Each line holding the word "height" must appear in the answer, copied from the entries.

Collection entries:

++++++

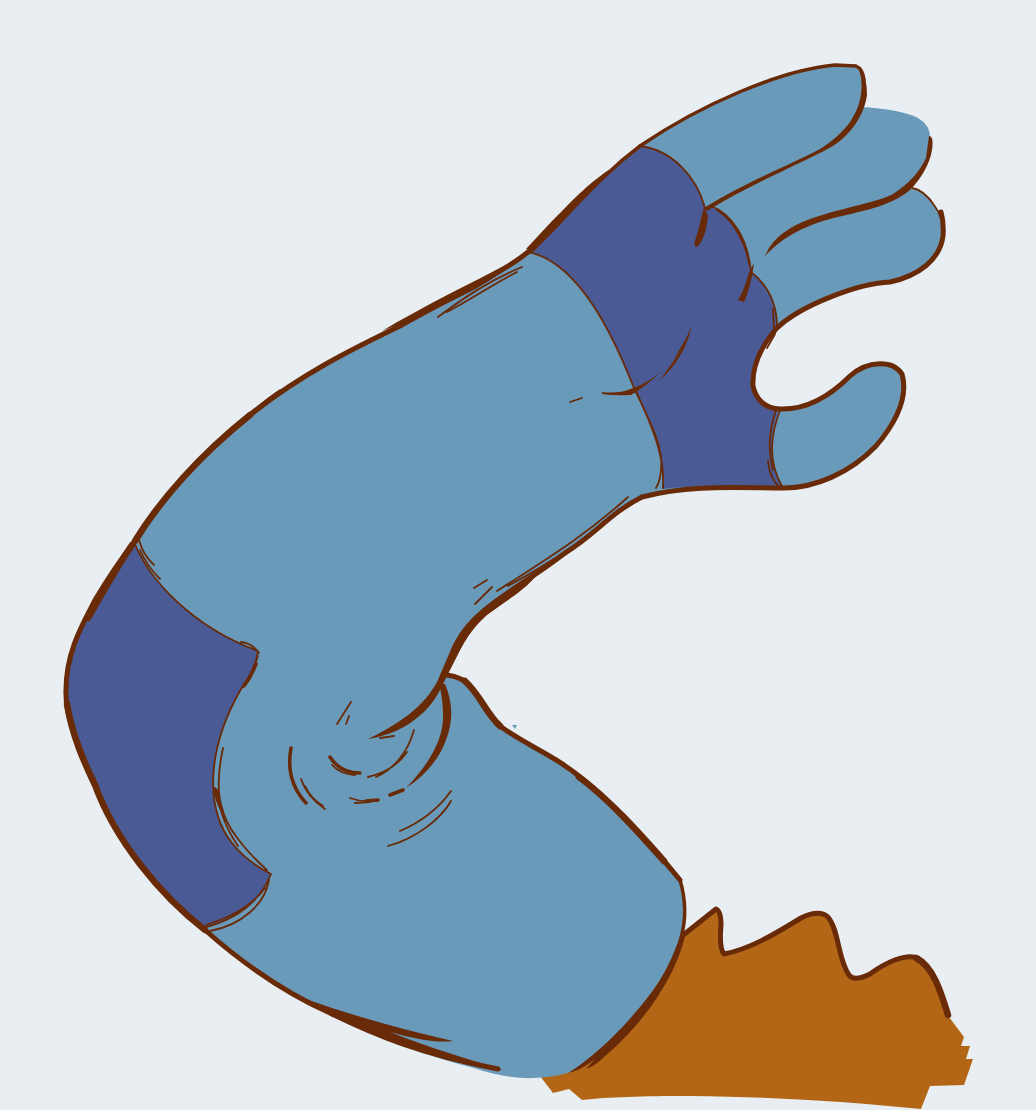
<!DOCTYPE html>
<html lang="en">
<head>
<meta charset="utf-8">
<title>Gloved arm</title>
<style>
:root {
  --paper: #e8eef2;
  --sleeve: #6a9ab9;
  --patch: #4a5a94;
  --ink: #692a08;
  --fur: #b36716;
}
html, body { margin: 0; height: 100%; overflow: hidden; background: var(--paper); }
svg { display: block; width: 1036px; height: 1110px; }
.sleeve { fill: var(--sleeve); }
.patch { fill: var(--patch); }
.fur { fill: var(--fur); }
.ink { fill: var(--ink); }
.line { fill: none; stroke: var(--ink); stroke-linecap: round; stroke-linejoin: round; }
.heavy { stroke-width: 6.5; }
.bold { stroke-width: 5; }
.medium { stroke-width: 3.5; }
.fine { stroke-width: 1.8; }
</style>
</head>
<body>
<svg viewBox="0 0 1036 1110" role="img" aria-label="Bent blue arm with a dark blue glove and elbow patch, and a ragged orange shape at the shoulder">
  <g id="shoulder-fur">
    <path class="fur" d="M681 937L716 909Q721 911 721 925Q719 948 724 954C750 949 775 934 801 918Q819 909 828 917C839 930 838 960 849 975Q854 982 870 974C885 963 905 953 918 958C934 965 941 992 949 1017L964 1037L961 1046L970 1046L966 1059L973 1059L964 1085L930 1086L921 1109C850 1102 780 1097 690 1096C640 1096 610 1097 582 1100L569 1089L553 1093L540 1076L600 1040Z"/>
    <path class="line bold" d="M682 936L716 909Q721 911 721 925Q719 948 724 954C750 949 775 934 801 918Q819 909 828 917C839 930 838 960 849 975Q854 982 870 974C885 963 905 953 918 958"/>
    <path class="line heavy" d="M916 958C933 966 941 992 948 1015"/>
  </g>

  <g id="arm-colour">
    <path class="sleeve" d="M640 146C700 105 780 70 835 65L856 66Q865 70 864 90L860 107Q900 109 918 118Q932 126 930 142C930 162 918 180 909 189Q922 188 934 205Q944 218 943 236C940 260 918 276 890 282C860 283 800 305 776 329C760 348 752 368 753 386C756 400 766 409 780 409C805 410 828 398 850 376C868 360 893 360 902 374C908 395 898 420 876 446C850 473 815 488 784 488C740 488 690 484 642 497C610 513 595 535 565 553C530 580 505 592 484 611C462 634 456 658 443 680L447 674Q462 677 470 686C482 700 484 712 500 726C525 745 555 755 585 781C620 811 650 843 680 880C686 900 686 920 681 938C670 970 640 1015 600 1055Q582 1070 560 1075Q520 1084 474 1068C420 1055 375 1035 330 1013C290 995 250 970 205 930C160 895 115 840 95 785C75 740 65 715 66 690C66 650 85 620 95 600C110 575 120 560 135 541C160 500 200 455 250 415C300 375 350 350 400 326C440 303 500 275 528 252C570 215 595 180 640 146Z"/>
    <path class="patch" d="M640 146C672 150 697 177 705 208L711 206C733 214 748 240 751 272C769 286 777 305 776 329C760 348 752 368 753 386C756 400 766 409 779 409C769 437 769 465 783 488C740 488 710 484 662 489C665 460 655 430 634 388C615 340 580 262 528 252C570 215 595 180 640 146Z"/>
    <path class="patch" d="M135 544C150 581 193 627 258 651Q256 668 241 689C205 752 206 810 232 843Q247 862 271 874C261 899 239 919 203 928C160 895 115 840 95 785C75 740 65 715 66 690C66 650 85 620 95 600C110 575 120 560 135 544Z"/>
    <path class="sleeve" d="M512 725L517 725L515 729Z"/>
  </g>

  <g id="hand-lines">
    <path class="line medium" d="M640 146C700 105 780 70 835 65L856 66Q863 69 864 80"/>
    <path class="ink" d="M861 68Q867 78 867 95C864 117 848 140 822 152C790 168 750 185 707 211L704 208C745 182 790 165 820 149C844 134 858 116 861 94Q863 80 859 70Z"/>
    <path class="ink" d="M929 136Q934 136 932 150C930 164 920 180 910 190C888 208 860 211 830 219C800 227 780 240 765 256Q771 240 789 229C820 210 870 206 893 194C910 183 920 171 926 158Z"/>
    <path class="line fine" d="M912 188Q924 190 934 205Q943 217 943 232"/>
    <path class="line bold" d="M941 212Q944 223 943 236C940 260 918 276 890 282C860 283 800 305 776 329C760 348 752 368 753 386C756 400 766 409 780 409C805 410 828 398 850 376C868 360 893 360 902 374C908 395 898 420 876 446C850 473 815 488 784 488C740 488 690 484 642 497"/>
    <path class="ink" d="M704 207L708 216Q706 238 697 247Q692 247 697 235Z"/>
    <path class="ink" d="M754 263Q751 287 744 302L738 300Q745 289 749 272Z"/>
    <path class="line fine" d="M640 146C672 150 697 177 705 208M711 206C733 214 748 240 751 272C769 286 777 305 777 327M717 210C735 221 747 247 749 264M773 309L774 328M767 348L775 334"/>
    <path class="line fine" d="M528 252C580 262 615 340 634 388C655 430 665 460 663 488M636 391C650 423 658 437 661 456C662 470 661 480 656 488M781 408C769 437 769 465 783 488M776 410C769 430 768 452 773 470M768 461Q770 480 780 487"/>
    <path class="ink" d="M602 392Q620 394 633 388C658 380 680 356 692 325Q685 358 659 381Q673 363 680 350C660 376 640 390 631 395Q615 396 602 394Z"/>
    <path class="line fine" d="M570 402L582 398"/>
  </g>

  <g id="arm-outline">
    <path class="line medium" d="M640 146C595 180 570 215 528 252"/>
    <path class="ink" d="M610 169C582 188 566 208 552 221L526 249L533 252L558 227C575 209 593 187 610 169Z"/>
    <path class="line bold" d="M528 252C500 275 440 303 400 326C350 350 300 375 250 415"/>
    <path class="ink" d="M520 257C480 279 425 305 382 331Q420 317 460 297Q495 280 520 257Z"/>
    <path class="line heavy" d="M250 415C200 455 160 500 135 541"/>
    <path class="line bold" d="M280 392C265 402 235 427 225 436M135 541C120 560 110 575 95 600C85 620 66 650 66 690C65 715 75 740 95 785"/>
    <path class="line heavy" d="M132 545C115 570 100 597 88 618M67 704C72 735 84 762 95 785C115 840 160 895 205 930"/>
    <path class="line bold" d="M205 930C250 970 290 995 330 1013C375 1035 420 1054 498 1069"/>
    <path class="ink" d="M300 997C350 1015 400 1029 453 1041Q432 1044 390 1032C430 1048 465 1058 503 1070C440 1060 380 1038 318 1005Z"/>
    <path class="line bold" d="M642 497C610 513 595 535 565 553C530 580 505 592 484 611"/>
    <path class="ink" d="M540 570C500 597 466 611 449 654L437 682C425 704 405 721 368 739C400 734 427 716 440 690L449 672C461 650 465 635 487 615C510 598 530 587 540 570Z"/>
    <path class="line bold" d="M447 675Q462 677 470 686C482 700 484 712 500 726"/>
    <path class="line bold" d="M500 726C525 745 555 755 585 781C620 811 650 843 680 880"/>
    <path class="line heavy" d="M465 681C481 696 486 713 500 726M579 777C610 800 640 834 664 861"/>
    <path class="line medium" d="M680 880C686 900 686 920 681 938"/>
    <path class="ink" d="M682 930L685 936C675 980 640 1027 604 1057Q595 1066 586 1069L595 1059Q580 1071 568 1073C600 1054 640 1011 660 980Q673 959 682 930Z"/>
  </g>

  <g id="elbow-patch-seams">
    <path class="line fine" d="M135 544C150 581 193 627 258 651Q256 668 241 689C205 752 206 810 232 843Q247 862 271 874C261 899 239 919 203 928M139 540Q143 555 154 565M140 550Q147 566 160 579M241 642Q252 643 259 653M258 656Q252 675 241 689M223 748C214 790 219 815 238 839Q250 855 267 870M217 790Q220 820 238 846M269 880C265 904 242 925 210 931M265 888Q248 912 206 925"/>
    <path class="line medium" d="M215 789Q217 801 222 810M256 664Q251 677 244 686"/>
  </g>

  <g id="sleeve-folds">
    <path class="ink" d="M439 684L445 684C454 705 454 727 440 753Q428 774 406 788C430 763 444 738 443 715Q443 699 439 684Z"/>
    <path class="line medium" d="M291 748C287 770 292 788 306 803M330 757Q340 773 360 773M390 795L403 790M366 801L378 800"/>
    <path class="line fine" d="M301 779Q307 797 325 809M305 786Q311 799 323 806M332 765Q340 774 355 775M350 798Q363 803 378 800M355 803L370 802M414 730C408 752 394 769 376 777M407 752Q394 771 368 777M451 791C439 808 421 822 400 831M451 801C440 820 416 838 388 846M337 724L351 702M346 724L349 716M380 738L394 736"/>
    <path class="ink" d="M451 803C435 825 418 836 388 847Q422 838 451 803Z"/>
    <path class="line fine" d="M522 267C490 280 465 297 438 317M517 272C490 286 470 300 447 312M628 497C585 536 545 560 497 591M620 509C590 537 550 563 508 586M474 588L487 580M475 604L492 587"/>
  </g>
</svg>
</body>
</html>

++++++

ANSWER TO THE EXERCISE
html, body { margin: 0; height: 100%; overflow: hidden; background: var(--paper); }
svg { display: block; width: 1036px; height: 1110px; }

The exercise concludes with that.